  “Says the guy with no taste buds,” I said. I sipped. “Been meaning to have you out here to take a look at the place anyway.”

  “Uh-huh,” Bob said absently.

  “So?” I asked.

  “Um,” Bob said. “I’m still working on the surface layer of spells on the stones of this cottage, Harry.”

  I frowned. “Uh. What?”

  “You know there’re symbols there, right?”

  I sipped coffee. “Sure,” I said. “They kinda lit up when—”

  Nauseating, mind-numbing horror and pain flashed over my thoughts for a couple of seconds. I’d used my wizard’s Sight to look at the wrong being a couple of years ago, and that isn’t the kind of mistake you ever live down. Now the memory of seeing that thing’s true being was locked into my noggin, and it wouldn’t go away or fade into the past—not ever.

  That’s bad. But the really bad part is that I’ve gotten used to it. It just caused a stutter step in my speech.

  “—the naagloshii tried to get inside. It didn’t seem to like them much.”

  “I should fucking think not,” Bob said, his voice nervous. “Um, Harry . . . I don’t know what these are.”

  I frowned at him. “Uh. What?”

  “I don’t know,” he repeated. He sounded genuinely surprised. “I don’t know what they are, Harry.”

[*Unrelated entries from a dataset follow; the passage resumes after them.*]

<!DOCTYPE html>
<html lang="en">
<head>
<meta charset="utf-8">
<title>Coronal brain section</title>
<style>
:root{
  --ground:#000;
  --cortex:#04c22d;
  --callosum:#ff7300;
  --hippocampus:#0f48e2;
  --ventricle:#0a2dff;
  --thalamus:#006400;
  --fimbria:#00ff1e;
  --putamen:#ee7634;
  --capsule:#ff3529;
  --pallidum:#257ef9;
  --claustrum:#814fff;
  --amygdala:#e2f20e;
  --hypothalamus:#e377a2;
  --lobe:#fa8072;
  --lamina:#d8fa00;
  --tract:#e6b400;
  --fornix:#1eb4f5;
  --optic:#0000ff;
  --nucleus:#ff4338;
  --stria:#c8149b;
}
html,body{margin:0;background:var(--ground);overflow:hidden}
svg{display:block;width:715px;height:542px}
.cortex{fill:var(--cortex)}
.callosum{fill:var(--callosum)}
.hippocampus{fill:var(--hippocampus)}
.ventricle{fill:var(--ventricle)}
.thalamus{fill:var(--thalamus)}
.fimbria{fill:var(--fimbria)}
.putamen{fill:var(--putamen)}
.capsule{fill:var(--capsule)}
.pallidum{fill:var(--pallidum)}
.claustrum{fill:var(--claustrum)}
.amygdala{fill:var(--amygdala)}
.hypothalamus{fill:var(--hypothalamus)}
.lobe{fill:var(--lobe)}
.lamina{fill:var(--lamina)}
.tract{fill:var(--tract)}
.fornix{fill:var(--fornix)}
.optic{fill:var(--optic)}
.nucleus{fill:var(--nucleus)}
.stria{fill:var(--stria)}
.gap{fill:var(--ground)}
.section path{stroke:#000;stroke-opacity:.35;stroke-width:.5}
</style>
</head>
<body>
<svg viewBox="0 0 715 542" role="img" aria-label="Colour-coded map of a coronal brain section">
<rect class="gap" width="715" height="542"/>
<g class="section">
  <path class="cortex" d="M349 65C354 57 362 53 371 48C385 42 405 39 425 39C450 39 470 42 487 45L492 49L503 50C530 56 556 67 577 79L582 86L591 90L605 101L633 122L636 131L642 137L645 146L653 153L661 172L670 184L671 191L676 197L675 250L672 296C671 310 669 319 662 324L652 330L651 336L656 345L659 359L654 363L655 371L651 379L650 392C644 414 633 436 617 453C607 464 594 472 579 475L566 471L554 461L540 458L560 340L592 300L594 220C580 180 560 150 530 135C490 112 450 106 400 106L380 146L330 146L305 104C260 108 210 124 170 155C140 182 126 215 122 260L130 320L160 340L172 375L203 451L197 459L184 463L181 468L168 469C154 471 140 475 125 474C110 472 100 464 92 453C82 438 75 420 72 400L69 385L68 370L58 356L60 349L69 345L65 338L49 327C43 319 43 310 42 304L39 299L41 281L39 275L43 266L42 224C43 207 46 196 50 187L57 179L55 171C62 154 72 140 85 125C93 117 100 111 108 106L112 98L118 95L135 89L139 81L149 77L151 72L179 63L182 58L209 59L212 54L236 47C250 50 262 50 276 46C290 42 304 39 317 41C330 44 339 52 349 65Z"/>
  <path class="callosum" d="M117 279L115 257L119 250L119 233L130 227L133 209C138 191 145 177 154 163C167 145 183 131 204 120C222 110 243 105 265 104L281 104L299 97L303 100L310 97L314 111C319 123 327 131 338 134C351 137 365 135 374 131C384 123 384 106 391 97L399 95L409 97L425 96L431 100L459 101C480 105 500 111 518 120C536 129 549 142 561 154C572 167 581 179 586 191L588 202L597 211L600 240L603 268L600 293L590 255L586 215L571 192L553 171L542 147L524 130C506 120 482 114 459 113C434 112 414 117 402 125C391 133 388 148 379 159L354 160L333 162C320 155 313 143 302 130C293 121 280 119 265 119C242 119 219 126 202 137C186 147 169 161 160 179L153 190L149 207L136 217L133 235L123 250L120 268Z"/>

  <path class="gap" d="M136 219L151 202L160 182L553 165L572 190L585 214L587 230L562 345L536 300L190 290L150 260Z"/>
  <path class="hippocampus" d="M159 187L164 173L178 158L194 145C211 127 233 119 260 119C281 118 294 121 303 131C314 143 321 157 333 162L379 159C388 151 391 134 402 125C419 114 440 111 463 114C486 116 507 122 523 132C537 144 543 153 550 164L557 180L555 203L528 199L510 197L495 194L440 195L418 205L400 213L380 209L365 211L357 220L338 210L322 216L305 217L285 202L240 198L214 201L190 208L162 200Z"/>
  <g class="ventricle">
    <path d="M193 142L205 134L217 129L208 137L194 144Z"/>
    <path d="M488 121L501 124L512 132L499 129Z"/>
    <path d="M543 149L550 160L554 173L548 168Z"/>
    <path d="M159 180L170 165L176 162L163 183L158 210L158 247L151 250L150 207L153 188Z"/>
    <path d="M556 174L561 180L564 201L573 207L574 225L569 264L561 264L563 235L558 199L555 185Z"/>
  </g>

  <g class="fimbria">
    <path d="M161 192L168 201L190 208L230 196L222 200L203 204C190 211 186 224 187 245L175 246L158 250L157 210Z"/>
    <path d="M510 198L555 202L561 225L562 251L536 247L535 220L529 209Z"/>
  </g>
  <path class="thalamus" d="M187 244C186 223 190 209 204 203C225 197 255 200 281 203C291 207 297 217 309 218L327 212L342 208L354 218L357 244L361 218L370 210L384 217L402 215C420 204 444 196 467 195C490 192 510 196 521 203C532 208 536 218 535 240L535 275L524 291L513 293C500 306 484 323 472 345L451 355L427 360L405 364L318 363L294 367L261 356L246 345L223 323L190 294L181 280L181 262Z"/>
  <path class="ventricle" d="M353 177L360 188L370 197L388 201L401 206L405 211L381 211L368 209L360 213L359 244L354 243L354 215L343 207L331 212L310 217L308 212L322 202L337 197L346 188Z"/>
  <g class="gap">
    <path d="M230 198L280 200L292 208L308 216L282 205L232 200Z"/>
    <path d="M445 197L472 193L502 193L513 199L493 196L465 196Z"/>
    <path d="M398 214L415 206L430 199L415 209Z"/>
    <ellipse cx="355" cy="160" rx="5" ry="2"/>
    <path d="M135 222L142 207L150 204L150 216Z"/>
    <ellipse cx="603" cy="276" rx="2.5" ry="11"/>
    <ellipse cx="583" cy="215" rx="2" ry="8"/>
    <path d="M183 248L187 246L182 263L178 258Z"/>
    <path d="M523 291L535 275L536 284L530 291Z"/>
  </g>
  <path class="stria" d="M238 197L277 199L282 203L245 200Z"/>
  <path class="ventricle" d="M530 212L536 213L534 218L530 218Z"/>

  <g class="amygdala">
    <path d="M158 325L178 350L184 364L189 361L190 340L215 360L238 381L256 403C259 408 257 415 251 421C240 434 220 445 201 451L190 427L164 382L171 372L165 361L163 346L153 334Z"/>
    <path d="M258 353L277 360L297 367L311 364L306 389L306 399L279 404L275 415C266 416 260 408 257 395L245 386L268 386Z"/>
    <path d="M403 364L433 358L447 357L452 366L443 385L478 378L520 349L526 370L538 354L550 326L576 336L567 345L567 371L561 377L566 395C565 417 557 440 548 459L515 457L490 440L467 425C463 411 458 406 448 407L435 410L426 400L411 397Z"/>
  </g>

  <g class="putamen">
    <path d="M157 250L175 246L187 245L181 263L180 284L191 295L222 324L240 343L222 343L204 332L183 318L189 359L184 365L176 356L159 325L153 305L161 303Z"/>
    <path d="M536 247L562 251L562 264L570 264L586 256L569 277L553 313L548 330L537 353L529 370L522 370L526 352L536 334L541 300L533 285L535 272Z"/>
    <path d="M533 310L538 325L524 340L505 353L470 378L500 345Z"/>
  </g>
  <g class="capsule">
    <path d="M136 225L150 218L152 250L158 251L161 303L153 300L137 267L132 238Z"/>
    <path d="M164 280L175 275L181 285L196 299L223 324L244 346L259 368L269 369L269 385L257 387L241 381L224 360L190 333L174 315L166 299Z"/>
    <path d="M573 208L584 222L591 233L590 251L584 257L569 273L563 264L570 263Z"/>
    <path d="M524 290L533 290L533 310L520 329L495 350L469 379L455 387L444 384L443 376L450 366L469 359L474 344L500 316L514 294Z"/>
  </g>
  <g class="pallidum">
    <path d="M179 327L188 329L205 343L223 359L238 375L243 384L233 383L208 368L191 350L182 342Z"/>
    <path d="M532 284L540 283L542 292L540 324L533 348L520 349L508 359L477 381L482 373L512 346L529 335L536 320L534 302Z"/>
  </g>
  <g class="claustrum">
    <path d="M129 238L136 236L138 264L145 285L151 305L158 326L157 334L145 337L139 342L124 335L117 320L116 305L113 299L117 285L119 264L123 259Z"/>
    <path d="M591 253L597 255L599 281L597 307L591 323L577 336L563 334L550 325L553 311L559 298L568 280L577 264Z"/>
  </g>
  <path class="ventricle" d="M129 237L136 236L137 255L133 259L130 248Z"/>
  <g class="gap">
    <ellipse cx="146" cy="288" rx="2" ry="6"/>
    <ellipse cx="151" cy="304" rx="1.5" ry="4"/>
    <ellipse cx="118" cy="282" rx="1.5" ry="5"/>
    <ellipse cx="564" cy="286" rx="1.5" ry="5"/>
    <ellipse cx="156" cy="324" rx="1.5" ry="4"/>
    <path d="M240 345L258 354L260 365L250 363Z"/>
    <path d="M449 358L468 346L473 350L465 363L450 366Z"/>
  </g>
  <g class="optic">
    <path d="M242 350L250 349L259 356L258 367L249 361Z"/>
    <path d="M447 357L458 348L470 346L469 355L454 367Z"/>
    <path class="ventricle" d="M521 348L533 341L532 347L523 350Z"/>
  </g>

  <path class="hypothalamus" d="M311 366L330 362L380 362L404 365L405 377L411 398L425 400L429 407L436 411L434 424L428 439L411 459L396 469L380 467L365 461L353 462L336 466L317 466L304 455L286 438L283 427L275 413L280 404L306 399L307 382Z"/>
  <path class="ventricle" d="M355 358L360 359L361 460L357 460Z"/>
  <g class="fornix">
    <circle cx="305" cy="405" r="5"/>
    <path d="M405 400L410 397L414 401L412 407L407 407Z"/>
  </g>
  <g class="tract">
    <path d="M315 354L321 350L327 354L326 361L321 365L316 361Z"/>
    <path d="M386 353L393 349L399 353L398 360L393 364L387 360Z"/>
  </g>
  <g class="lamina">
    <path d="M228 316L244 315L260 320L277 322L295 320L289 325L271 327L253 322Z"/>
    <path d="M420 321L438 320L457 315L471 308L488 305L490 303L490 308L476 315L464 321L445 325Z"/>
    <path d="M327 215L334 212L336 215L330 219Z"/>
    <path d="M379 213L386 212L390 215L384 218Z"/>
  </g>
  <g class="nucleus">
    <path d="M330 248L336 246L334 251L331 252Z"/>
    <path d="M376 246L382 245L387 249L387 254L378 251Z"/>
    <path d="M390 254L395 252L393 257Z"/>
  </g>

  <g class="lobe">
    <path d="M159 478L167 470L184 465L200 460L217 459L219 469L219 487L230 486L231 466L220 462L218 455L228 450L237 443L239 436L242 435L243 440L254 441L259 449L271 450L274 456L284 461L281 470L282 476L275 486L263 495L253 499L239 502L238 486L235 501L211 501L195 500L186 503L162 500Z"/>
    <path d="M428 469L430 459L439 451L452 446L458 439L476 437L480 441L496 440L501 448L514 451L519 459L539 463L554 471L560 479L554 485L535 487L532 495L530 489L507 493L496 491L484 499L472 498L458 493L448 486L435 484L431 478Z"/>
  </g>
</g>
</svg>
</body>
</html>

  Magic is like a lot of other disciplines that people have recently begun developing, in historic terms. Working with magic is a way of understanding the universe and how it functions. You can approach it from a lot of different angles, applying a lot of different theories and mental models to it. You can get to the same place through a lot of different lines of theory and reasoning, kind of like really advanced mathematics. There’s no truly right or wrong way to get there, either—there are just different ways, some more or less useful than others for a given application. And new vistas of thought, theory, and application open up on a pretty regular basis, as the Art develops and expands through the participation of multiple brilliant minds.

  But that said, once you have a good grounding in it, you get a pretty solid idea of what’s possible and what isn’t. No matter how much circumlocution you do with your formulae, two plus two doesn’t equal five. (Except maybe very, very rarely, sometimes, in extremely specific and highly unlikely circumstances.) Magic isn’t something that just makes things happen, poof. There are laws to how it behaves, structure, limits—and the whole reason Bob was created was so that those limits could be explored, tested, and charted.